■ **What is expected**
The word "points" occurs in some of the lines below; copy each of those lines.

■ **Records for the task**
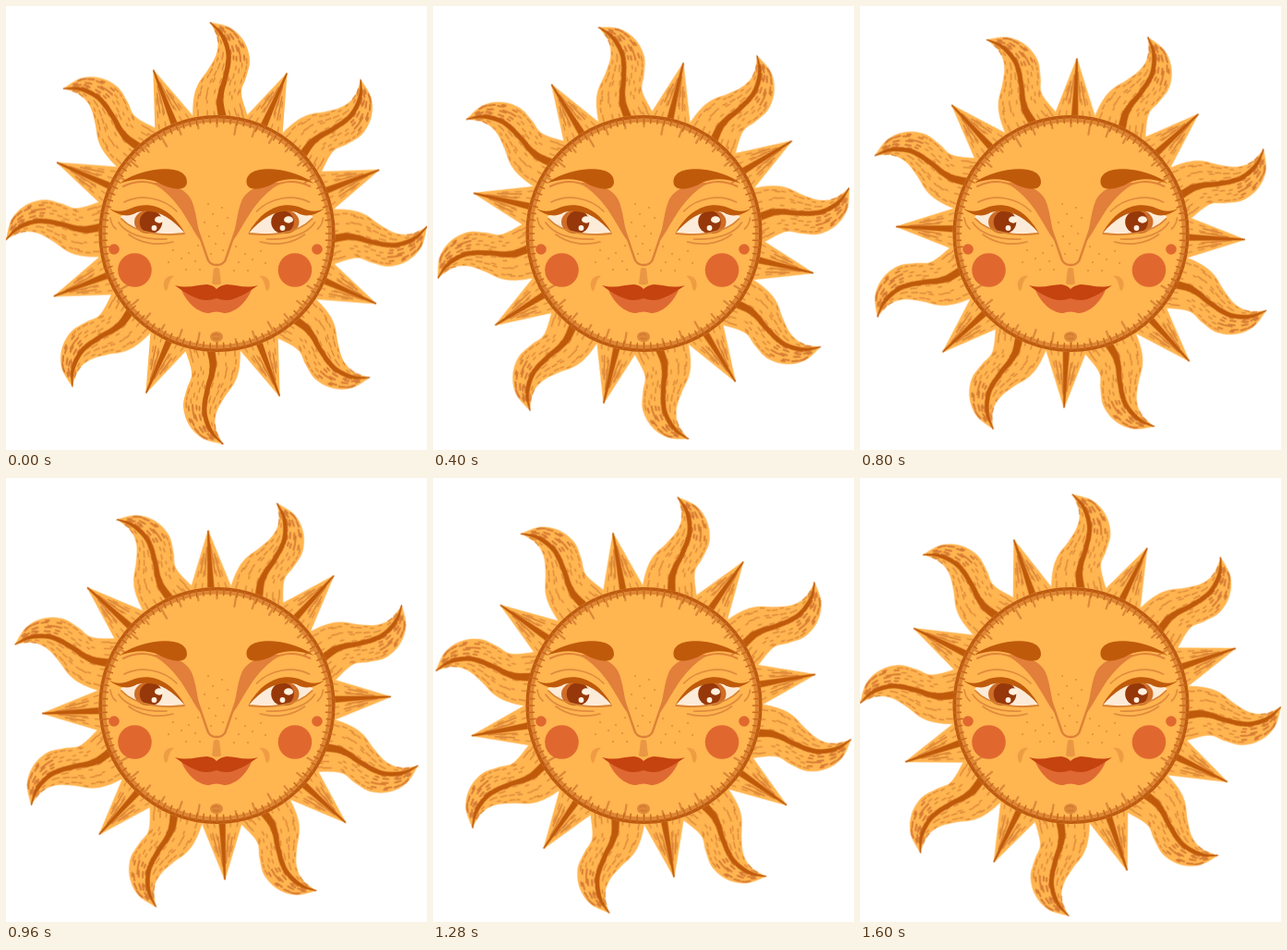
Recreate the animation shown at these times as an HTML page. Size 456x480 px, loop 1680 ms.

```html
<!DOCTYPE html>
<html lang="en">
<head>
<meta charset="utf-8">
<title>Smiling sun</title>
<style>
  html, body { margin: 0; width: 100%; height: 100%; overflow: hidden; background: #fff; }
  svg { display: block; width: 100%; height: 100%; }
  #rays { animation: turn 1680ms infinite; }
  /* One eighth of a turn in held 80 ms poses, with a short rest after the middle. */
  @keyframes turn {
    0%        { transform: rotate(0deg); animation-timing-function: steps(5); }
    23.80952% { transform: rotate(-10.6deg); animation-timing-function: steps(3); }
    38.09524% { transform: rotate(-17.4deg); animation-timing-function: steps(2); }
    47.61905% { transform: rotate(-21.7deg); animation-timing-function: steps(2); }
    57.14286% { transform: rotate(-26.55deg); animation-timing-function: steps(1); }
    61.90476% { transform: rotate(-26.55deg); animation-timing-function: steps(3); }
    76.19048% { transform: rotate(-33.9deg); animation-timing-function: steps(4); }
    95.2381%  { transform: rotate(-42.75deg); animation-timing-function: steps(1); }
    100%      { transform: rotate(-45deg); }
  }
  .gold { fill: #ffb550; }
  .brown { fill: #bf5a0b; }
  .lines { fill: none; stroke-linecap: round; stroke-linejoin: round; }
</style>
</head>
<body>
<svg viewBox="0 0 456 480">
  <defs>
    <g id="wave"></g>
    <g id="spike"></g>
    <g id="halfFace">
      <path fill="#e17f3b" d="M158 191C180 191 195 198 201 210C206 222 207 236 211 254C199 240 190 209 158 191Z"/>
      <path class="lines" stroke="#dc8138" stroke-width="2.4" d="M206 238C212 254 216 267 219 275Q222 280 228 280"/>
      <path class="lines" stroke="#e08337" stroke-width="2" d="M127 195C142 188 157 189 169 196"/>
      <path class="brown" d="M196 190C196 178 181 175 166 176.500C148 178.500 135 183 123 192C140 186 153 186 165 191C177 198 196 202 196 190Z"/>
      <path class="lines" stroke="#e08b3c" stroke-width="1.700" d="M128 212C146 203 170 207 185 222M122 234C130 246 148 253 174 252M133 247C148 258 166 259 181 255M113 229Q114 237 119 241"/>
      <path fill="#fcebd8" d="M124 228C140 214 174 215 193 245C169 248 139 246 124 228Z"/>
      <ellipse cx="153" cy="233.500" rx="14" ry="12.500" fill="#cf6d27"/>
      <circle cx="157" cy="233.500" r="12.300" fill="#96380a"/>
      <path class="brown" d="M111 218C120 224 128 222 137 218C158 210 180 220 194 246C178 227 160 218 142 223C133 229 121 227 111 218Z"/>
      <path class="lines" stroke="#d78336" stroke-width="1.800" d="M125 230C140 246 169 249 193 246"/>
      <path fill="#ef9d42" d="M182 292C172 290 168 301 173 308C177 307 174 298 182 292Z"/>
    </g>
  </defs>

  <g transform="translate(228 245.500)"><g id="rays"></g></g>

  <circle class="gold" cx="228.500" cy="246" r="128"/>
  <g class="lines">
    <path id="marks" stroke="#dd8738" stroke-width="2.200"/>
    <circle cx="228.500" cy="246" r="122.500" stroke="#dd8735" stroke-width="4"/>
    <circle cx="228.500" cy="246" r="126.300" stroke="#bd5b11" stroke-width="3.600"/>
    <path id="ticks" stroke="#c9681d" stroke-width="1.500"/>
  </g>
  <use href="#halfFace"/>
  <use href="#halfFace" transform="translate(456.500) scale(-1 1)"/>
  <g fill="#e0682f">
    <circle cx="139.500" cy="285.500" r="18.300"/><circle cx="313" cy="285.500" r="18.300"/>
    <circle cx="117" cy="263" r="5.800"/><circle cx="337" cy="263" r="5.800"/>
  </g>
  <g fill="#fff0df">
    <ellipse cx="166" cy="231" rx="5" ry="3.700"/><circle cx="160.500" cy="240" r="2.900"/>
    <ellipse cx="306" cy="231" rx="5" ry="3.700"/><circle cx="299.500" cy="240" r="2.900"/>
  </g>
  <path fill="#e99743" d="M225 284Q228 282 231 284L233 300Q228 303 223 300Z"/>
  <path fill="#df6932" d="M190 307C206 313 250 313 266 307C258 325 245 332 236 332Q228 329 220 332C211 332 198 325 190 307Z"/>
  <path fill="#c4430f" d="M183 302C198 306 207 301 218 301Q225 302 228 306Q232 302 239 301C249 301 259 306 273 302C259 312 247 318 239 318Q233 318 228 316Q223 318 217 318C208 318 196 312 183 302Z"/>
  <ellipse cx="228" cy="357.500" rx="7" ry="5.500" fill="#dd8938"/>
  <path class="lines" stroke="#ca702b" d="M224 356q4-3 7 0m-6 3q4 2 6 0"/>
  <path id="freckles" class="lines" stroke="#e28c3a" stroke-width="1.900"/>
</svg>

<script>
  const byId = id => document.getElementById(id);
  const lerp = (a, b, t) => a + (b - a) * t;
  const mix = (p, q, t) => [lerp(p[0], q[0], t), lerp(p[1], q[1], t)];
  const points = list => list.map(p => p.map(v => v.toFixed(2)).join(" ")).join("L");

  let seed = 19;
  const random = () => (seed = (seed * 16807) % 2147483647) / 2147483647;

  // Catmull-Rom curve through the knots, t from 0 to 1.
  function spline(knots, t) {
    const last = knots.length - 1;
    const i = Math.min(Math.floor(t * last), last - 1);
    const u = t * last - i;
    const at = k => knots[Math.max(0, Math.min(last, k))];
    return [0, 1].map(axis => {
      const [a, b, c, d] = [-1, 0, 1, 2].map(k => at(i + k)[axis]);
      return b + u * (c - a + u * (2 * a - 5 * b + 4 * c - d + u * (3 * (b - c) + d - a))) / 2;
    });
  }
  const sample = f => Array.from({ length: 37 }, (_, i) => f(i / 36));
  const band = (a, b) => `M${points(sample(a))}L${points(sample(b).reverse())}Z`;
  const stroke = (d, color, width) =>
    `<path class="lines" d="${d}" stroke="${color}" stroke-width="${width}"/>`;

  // Both rays point up from the centre; curves run from tip to base.
  function drawWave() {
    const left = t => spline([[-7, -228], [1, -211], [0, -194], [-9, -177], [-20, -161], [-25, -144], [-26, -118]], t);
    const right = t => spline([[-7, -228], [15, -222], [30, -207], [36, -187], [32, -168], [27, -150], [37, -118]], t);
    const core = t => spline([[-7, -228], [6, -214], [13, -193], [10, -170], [5, -152], [4, -139], [8, -118]], t);
    const side = sign => t => {
      const [x, y] = core(t);
      return [x + sign * (0.9 + 1.5 * Math.sin(Math.PI * Math.min(t * 2, 0.5)) + 2.6 * t ** 3), y];
    };
    let pale = "", deep = "";
    for (let row = 0; row < 15; row++) {
      for (let lane = 0; lane < 7; lane++) {
        const t = 0.1 + row * 0.058 + random() * 0.05;
        const s = (lane < 3 ? lane / 3 : (lane - 3) / 4) + 0.06 + random() * 0.16;
        const edge = lane < 3 ? left : right;
        const end = Math.min(t + 0.025 + random() * 0.03, 1);
        const dash = `M${points([mix(edge(t), core(t), s), mix(edge(end), core(end), s)])}`;
        if (t < 0.45 && lane > 2) deep += dash;
        else if (random() > 0.2) pale += dash;
      }
    }
    return `<path class="gold" d="${band(left, right)}"/>` +
      stroke(pale, "#e08a3a", 1.5) +
      stroke(deep, "#d87c33", 2) +
      `<path class="brown" d="${band(side(-1), side(1))}"/>`;
  }

  function drawSpike() {
    let streaks = "", dashes = "";
    for (const slope of [-0.62, -0.34, 0.32, 0.6]) {
      const at = t => [24 * slope * t, lerp(-189, -122, t)];
      const from = 0.2 + random() * 0.2;
      streaks += `M${points([at(from), at(0.6 + random() * 0.3)])}`;
      for (let t = 0.45; t < 0.95; t += 0.2) {
        dashes += `M${points([at(t), at(t + 0.09)].map(([x, y]) => [x * 1.25, y]))}`;
      }
    }
    return `<path class="gold" d="M0-190L-25-119L25-119Z"/>` +
      stroke(dashes, "#e18d3c", 1.4) + stroke(streaks, "#da8034", 1.5) +
      `<path class="brown" d="M-.8-189L.8-189Q2.500-155 4-120L-4-120Q-2.500-155-.8-189Z"/>`;
  }

  byId("wave").innerHTML = drawWave();
  byId("spike").innerHTML = drawSpike();
  byId("rays").innerHTML = Array.from({ length: 8 }, (_, i) =>
    `<use href="#spike" transform="rotate(${i * 45 + 23.8})"/>
     <use href="#wave" transform="rotate(${i * 45})"/>`).join("");

  const polar = (angle, r) => [228.5 + r * Math.sin(angle), 246 - r * Math.cos(angle)];
  const spokes = (count, outer, length, keep = () => true) =>
    Array.from({ length: count }, (_, i) => i / count * 2 * Math.PI).filter(keep)
      .map(a => `M${points([polar(a, outer), polar(a, outer - length())])}`).join("");
  byId("ticks").setAttribute("d", spokes(104, 126, () => 6 + random() * 2));
  byId("marks").setAttribute("d",
    spokes(36, 122, () => 6 + random() * 8, a => Math.abs(Math.cos(a)) > 0.45));

  const nose = [[219, 214], [234, 218], [224, 225], [240, 229], [215, 234], [229, 238], [236, 246],
    [220, 249], [227, 257], [235, 264], [222, 268]];
  const cheek = [[208, 259], [198, 267], [205, 276], [190, 273], [181, 264], [176, 277], [195, 285], [210, 285]];
  const dots = [...nose, ...cheek, ...cheek.map(([x, y]) => [457 - x, y + 1])];
  byId("freckles").setAttribute("d", dots.map(p => `M${p}h.1`).join(""));
</script>
</body>
</html>
```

■ **Problem solution**
  const points = list => list.map(p => p.map(v => v.toFixed(2)).join(" ")).join("L");
  const band = (a, b) => `M${points(sample(a))}L${points(sample(b).reverse())}Z`;
        const dash = `M${points([mix(edge(t), core(t), s), mix(edge(end), core(end), s)])}`;
      streaks += `M${points([at(from), at(0.6 + random() * 0.3)])}`;
        dashes += `M${points([at(t), at(t + 0.09)].map(([x, y]) => [x * 1.25, y]))}`;
      .map(a => `M${points([polar(a, outer), polar(a, outer - length())])}`).join("");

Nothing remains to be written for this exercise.